If you’ve been charged with a crime, you ultimately have to decide if you’re going to plead guilty or fight the charges.
If you decide to fight the charges and ask for a trial, you then have to decide — along with your attorney — what type of defense you should offer.
Your defense has to fit the facts of the case and your attorney cannot knowingly allow you to lie, or perjure yourself, on the stand — so an “affirmative” defense may be offered.
This defense is a little risky because you basically agree that you did just what you are accused of doing. However, you’re also offering a justification for your actions that excuses your behavior to the point that it is no longer a crime.
For example, here are some common defenses that you’ve probably heard of before that are considered affirmative:
1. Standing your ground

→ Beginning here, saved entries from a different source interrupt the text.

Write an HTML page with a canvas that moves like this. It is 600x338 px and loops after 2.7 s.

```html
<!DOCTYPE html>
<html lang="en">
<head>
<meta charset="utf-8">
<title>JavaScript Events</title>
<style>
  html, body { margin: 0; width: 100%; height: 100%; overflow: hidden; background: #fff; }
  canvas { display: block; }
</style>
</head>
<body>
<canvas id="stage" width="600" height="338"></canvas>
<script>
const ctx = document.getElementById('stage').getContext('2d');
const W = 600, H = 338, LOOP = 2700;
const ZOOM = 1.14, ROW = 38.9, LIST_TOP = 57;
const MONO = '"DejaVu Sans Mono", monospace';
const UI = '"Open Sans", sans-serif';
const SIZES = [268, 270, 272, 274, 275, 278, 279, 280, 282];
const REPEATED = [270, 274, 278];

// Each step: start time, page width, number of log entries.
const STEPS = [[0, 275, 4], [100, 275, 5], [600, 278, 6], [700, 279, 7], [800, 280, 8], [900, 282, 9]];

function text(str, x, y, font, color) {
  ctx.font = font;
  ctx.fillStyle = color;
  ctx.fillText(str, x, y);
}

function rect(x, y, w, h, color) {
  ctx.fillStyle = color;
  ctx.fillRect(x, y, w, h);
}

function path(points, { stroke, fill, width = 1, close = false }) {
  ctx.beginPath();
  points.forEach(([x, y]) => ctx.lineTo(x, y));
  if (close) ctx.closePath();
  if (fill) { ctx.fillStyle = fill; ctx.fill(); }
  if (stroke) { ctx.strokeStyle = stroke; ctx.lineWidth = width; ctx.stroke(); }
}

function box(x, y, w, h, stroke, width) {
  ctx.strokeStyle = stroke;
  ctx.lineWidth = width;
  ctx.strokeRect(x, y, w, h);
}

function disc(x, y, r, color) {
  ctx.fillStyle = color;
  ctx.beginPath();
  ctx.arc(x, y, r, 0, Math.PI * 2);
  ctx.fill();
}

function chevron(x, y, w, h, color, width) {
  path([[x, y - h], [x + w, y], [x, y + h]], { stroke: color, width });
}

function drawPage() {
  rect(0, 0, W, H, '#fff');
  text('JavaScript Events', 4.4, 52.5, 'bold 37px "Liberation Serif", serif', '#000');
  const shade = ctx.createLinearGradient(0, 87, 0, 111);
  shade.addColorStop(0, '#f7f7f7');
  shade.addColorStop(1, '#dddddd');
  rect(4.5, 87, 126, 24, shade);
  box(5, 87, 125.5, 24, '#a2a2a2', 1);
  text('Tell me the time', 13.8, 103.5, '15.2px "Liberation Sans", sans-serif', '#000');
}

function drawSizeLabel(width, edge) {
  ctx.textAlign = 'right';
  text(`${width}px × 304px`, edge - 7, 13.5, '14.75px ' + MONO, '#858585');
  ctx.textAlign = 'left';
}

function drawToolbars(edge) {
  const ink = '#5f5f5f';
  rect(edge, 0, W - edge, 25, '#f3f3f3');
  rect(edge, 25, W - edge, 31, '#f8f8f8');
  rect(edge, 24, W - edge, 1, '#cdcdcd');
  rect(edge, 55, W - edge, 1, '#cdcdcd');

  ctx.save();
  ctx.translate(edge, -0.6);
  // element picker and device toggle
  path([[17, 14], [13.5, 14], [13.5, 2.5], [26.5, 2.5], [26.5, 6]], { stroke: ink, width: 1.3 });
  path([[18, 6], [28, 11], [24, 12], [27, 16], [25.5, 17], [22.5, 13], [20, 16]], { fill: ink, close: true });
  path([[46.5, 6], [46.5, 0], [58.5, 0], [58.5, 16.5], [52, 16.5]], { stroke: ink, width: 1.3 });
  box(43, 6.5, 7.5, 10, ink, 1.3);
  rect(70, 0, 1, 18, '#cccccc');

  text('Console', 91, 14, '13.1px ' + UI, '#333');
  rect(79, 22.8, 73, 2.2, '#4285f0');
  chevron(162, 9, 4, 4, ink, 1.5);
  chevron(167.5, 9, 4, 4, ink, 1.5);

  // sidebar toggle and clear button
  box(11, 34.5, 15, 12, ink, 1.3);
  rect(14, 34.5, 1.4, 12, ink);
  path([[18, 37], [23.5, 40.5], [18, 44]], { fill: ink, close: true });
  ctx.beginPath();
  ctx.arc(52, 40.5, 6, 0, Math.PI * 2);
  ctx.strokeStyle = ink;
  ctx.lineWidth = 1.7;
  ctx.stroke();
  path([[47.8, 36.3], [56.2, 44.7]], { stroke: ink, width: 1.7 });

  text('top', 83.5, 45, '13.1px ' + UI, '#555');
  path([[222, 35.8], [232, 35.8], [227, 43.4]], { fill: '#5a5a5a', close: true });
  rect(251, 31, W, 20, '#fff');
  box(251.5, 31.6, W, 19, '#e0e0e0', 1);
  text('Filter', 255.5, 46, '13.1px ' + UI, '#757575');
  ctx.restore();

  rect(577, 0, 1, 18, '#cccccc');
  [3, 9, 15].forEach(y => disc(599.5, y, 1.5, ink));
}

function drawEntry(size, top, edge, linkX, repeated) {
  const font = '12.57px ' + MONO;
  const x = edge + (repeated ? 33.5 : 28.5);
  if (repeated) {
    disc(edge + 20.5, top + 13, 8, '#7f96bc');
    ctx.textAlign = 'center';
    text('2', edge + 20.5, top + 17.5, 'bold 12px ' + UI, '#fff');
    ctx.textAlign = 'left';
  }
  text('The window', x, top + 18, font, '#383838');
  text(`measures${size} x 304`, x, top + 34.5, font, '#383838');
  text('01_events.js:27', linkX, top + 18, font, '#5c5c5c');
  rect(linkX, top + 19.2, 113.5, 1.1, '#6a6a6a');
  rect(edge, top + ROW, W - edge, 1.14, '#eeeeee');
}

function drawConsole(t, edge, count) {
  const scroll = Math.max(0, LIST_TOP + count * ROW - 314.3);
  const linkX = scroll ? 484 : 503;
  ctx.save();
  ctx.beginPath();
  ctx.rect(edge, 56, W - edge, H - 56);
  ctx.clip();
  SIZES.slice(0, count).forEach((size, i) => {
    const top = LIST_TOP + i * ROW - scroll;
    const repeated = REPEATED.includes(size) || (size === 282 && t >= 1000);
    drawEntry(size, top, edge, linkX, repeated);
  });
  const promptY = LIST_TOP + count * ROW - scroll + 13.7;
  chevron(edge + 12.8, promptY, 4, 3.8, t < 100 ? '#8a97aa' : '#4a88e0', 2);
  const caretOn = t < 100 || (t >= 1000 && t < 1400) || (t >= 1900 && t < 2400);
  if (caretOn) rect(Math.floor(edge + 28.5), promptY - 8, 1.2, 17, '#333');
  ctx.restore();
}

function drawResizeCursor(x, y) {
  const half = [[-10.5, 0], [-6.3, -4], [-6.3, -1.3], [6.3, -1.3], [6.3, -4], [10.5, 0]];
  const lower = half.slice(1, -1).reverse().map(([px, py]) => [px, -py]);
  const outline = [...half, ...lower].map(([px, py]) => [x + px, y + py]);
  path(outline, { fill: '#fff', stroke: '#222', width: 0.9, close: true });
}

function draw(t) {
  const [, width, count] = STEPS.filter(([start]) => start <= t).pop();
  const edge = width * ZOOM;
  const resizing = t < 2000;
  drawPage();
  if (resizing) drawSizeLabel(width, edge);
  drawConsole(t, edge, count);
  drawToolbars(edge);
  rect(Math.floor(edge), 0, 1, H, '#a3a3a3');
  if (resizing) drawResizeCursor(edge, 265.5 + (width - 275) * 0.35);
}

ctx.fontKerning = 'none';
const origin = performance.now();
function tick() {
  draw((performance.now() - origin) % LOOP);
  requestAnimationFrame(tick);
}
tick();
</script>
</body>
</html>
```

You generally have a duty to try to get out of a fight if you can — even if that means running away. However, people aren’t expected to flee their own homes to avoid a fight. If you assaulted a robber who was sneaking around your bedroom at night, the court is likely to agree that you had every right to defend your home and family.
2. Defense of self
Sometimes, you can’t run from a fight. If, for example, you were literally backed into a corner and you came out swinging and happened to get the best of your opponent, you could still be charged with battery for beating him or her up. However, if he or she backed you in that corner with threats and either threw the first punch or put you in fear for your physical safety, you had a right to defend yourself.
3. Defense of others
Sometimes, you have a right to defend someone else who can’t defend themselves. For example, if you see an elderly woman being robbed and beaten, and you knock her assailant down from behind with a bat, you could still end up charged with assault — but your justification, or affirmative defense, would be that you were protecting someone else from harm when he or she couldn’t do so him- or herself.
Discuss your criminal defense options with your attorney carefully before you decide to use an affirmative defense — they often hinge on fine definitions of the law.
Source: FindLaw Blotter, “What Is an Affirmative Defense?,” Stephanie Rabiner, Esq., accessed Nov. 17, 2017